FOR IMMEDIATE RELEASE                   	December 12, 1995

Georgia Tech Releases Results of 4th World-Wide Web User Survey
	ATLANTA--Georgia Institute of Technology (Georgia Tech) 
researchers have found that the average World-Wide Web user is
slightly younger, less "techy," and has a higher income, than revealed in
their previous surveys.     

	The findings are from Georgia Tech's Graphic, Visualization, &
Usability Center's (GVU) 4th WWW User Survey. More than 23,000
unique responses were collected to eight sets of questionnaires,
including: general demographics, WWW browser usage, authoring
information, consumer attitudes & preferences and Web service
providers. The survey, which ran from October 10 through November
10, was endorsed by both the World-Wide Web Consortium (W3C) and
the National Center for Supercomputing Applications (NCSA) and INRIA. 

	The GVU Center research team identified the differences
between weekend and weekday Web users. Results show there are
more younger and older weekend users than weekday users, and
weekend users make slightly more money (more of them with salaries
above $100,000). In addition, weekend users are less likely to be in
computer-related jobs. In comparison, the weekday user composed more
than 80% of the responses, with most gaining access via work or
school, and are less likely to spend recreational time at a computer.  

	The 4th WWW survey also compared European and U.S. Web
users. The results show that European users are likely to be younger
(29.6 median age), and are students with less  income, as well as
indicate higher representation from computer and educational fields.
Pitkow said, "Compared to European users, U.S. users are older and
indicate a stronger presence of the professional and management types
with an average income above $50,000, but also point to lower
educational attainment."     

	Another component of the survey compared female and male
users. Researcher Colleen Kehoe explained, "Female users are younger
(31.8 median age) with a strong presence from education and college
users, but are less willing to disclose income and indicate a less
technical background. Meanwhile, male users are older (33.1 median
age) and are typically employed in the computer industry. They also
spend more time computing and indicate higher income levels. In addition,
they have spent more years on the Internet."	

        The researchers are presenting their results today, December
12, at the 4th International World-Wide Web Conference.  Results from
the 4th Survey as well as the results from the three previous surveys 
also available from: 

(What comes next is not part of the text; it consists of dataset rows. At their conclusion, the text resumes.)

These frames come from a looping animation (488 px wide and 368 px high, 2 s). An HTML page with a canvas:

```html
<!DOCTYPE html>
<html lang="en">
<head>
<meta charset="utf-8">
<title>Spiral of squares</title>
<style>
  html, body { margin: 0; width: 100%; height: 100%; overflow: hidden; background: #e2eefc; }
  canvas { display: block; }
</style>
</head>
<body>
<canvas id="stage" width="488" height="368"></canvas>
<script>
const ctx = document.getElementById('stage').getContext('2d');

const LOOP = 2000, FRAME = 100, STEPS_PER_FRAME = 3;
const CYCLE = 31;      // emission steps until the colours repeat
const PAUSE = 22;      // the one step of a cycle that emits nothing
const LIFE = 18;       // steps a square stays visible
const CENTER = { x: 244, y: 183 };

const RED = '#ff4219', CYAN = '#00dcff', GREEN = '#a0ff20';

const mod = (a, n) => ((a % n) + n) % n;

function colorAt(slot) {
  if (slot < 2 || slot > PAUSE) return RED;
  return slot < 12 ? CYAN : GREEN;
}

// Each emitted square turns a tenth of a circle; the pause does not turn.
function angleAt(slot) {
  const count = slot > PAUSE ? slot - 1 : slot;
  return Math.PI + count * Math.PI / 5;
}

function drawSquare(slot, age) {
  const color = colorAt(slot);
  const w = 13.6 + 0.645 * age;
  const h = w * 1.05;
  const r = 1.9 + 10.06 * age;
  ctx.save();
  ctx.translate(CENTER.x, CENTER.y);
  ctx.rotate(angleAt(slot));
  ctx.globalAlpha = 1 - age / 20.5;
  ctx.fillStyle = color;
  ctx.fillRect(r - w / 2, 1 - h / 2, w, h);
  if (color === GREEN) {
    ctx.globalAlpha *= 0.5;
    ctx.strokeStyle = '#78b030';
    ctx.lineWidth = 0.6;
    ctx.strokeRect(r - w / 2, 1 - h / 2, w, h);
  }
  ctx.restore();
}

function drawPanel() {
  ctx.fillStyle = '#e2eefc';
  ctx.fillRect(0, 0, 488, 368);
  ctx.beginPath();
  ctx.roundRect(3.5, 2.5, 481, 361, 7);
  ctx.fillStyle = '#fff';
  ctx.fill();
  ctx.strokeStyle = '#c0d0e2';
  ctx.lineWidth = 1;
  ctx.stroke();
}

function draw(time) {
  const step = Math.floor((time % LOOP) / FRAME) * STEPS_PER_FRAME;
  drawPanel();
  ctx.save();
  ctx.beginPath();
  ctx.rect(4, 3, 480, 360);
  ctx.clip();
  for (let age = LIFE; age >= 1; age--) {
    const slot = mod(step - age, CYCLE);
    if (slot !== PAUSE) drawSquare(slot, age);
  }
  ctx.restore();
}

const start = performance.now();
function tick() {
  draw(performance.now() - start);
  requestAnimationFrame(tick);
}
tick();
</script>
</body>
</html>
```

	The survey covered a wide range of topics, including basic user
demographics, user preferences and usage patterns, plus consumer
attitudes toward commercialization and electronic commerce. Because
the respondents were not randomly selected from the total population of
Web users, the information lacks the vigor of a true scientific survey.
However, the data collected provides one of the best available pictures 
of who is using the Web.

	The 3rd survey, results released in July, gathered information
from more than 13,000 WWW users. This study is believed to be the first
to examine the impact of Web access provided through major national
services such as Prodigy.

	"With the ever increasing acceptance of the Web by the general
population, timely information about its users and usage is of paramount
importance," said James E. Pitkow, the survey originator and researcher
at Georgia Tech's GVU Center. "By conducting the surveys using the
Web, we reach the real Web users. Our surveys have become an important 
data source for academics, business, and reporters, and remain a public 
service whose results are available free via the Web."                       

For more information contact:

GVU's WWW User Survey Team
Graphics, Visualization, & Usability (GVU) Center, 
College of Computing, Georgia Tech 
404-894-9634 (W)

Toni Lynn Mills, 
Georgia Tech Communications
404-894-8324 (W)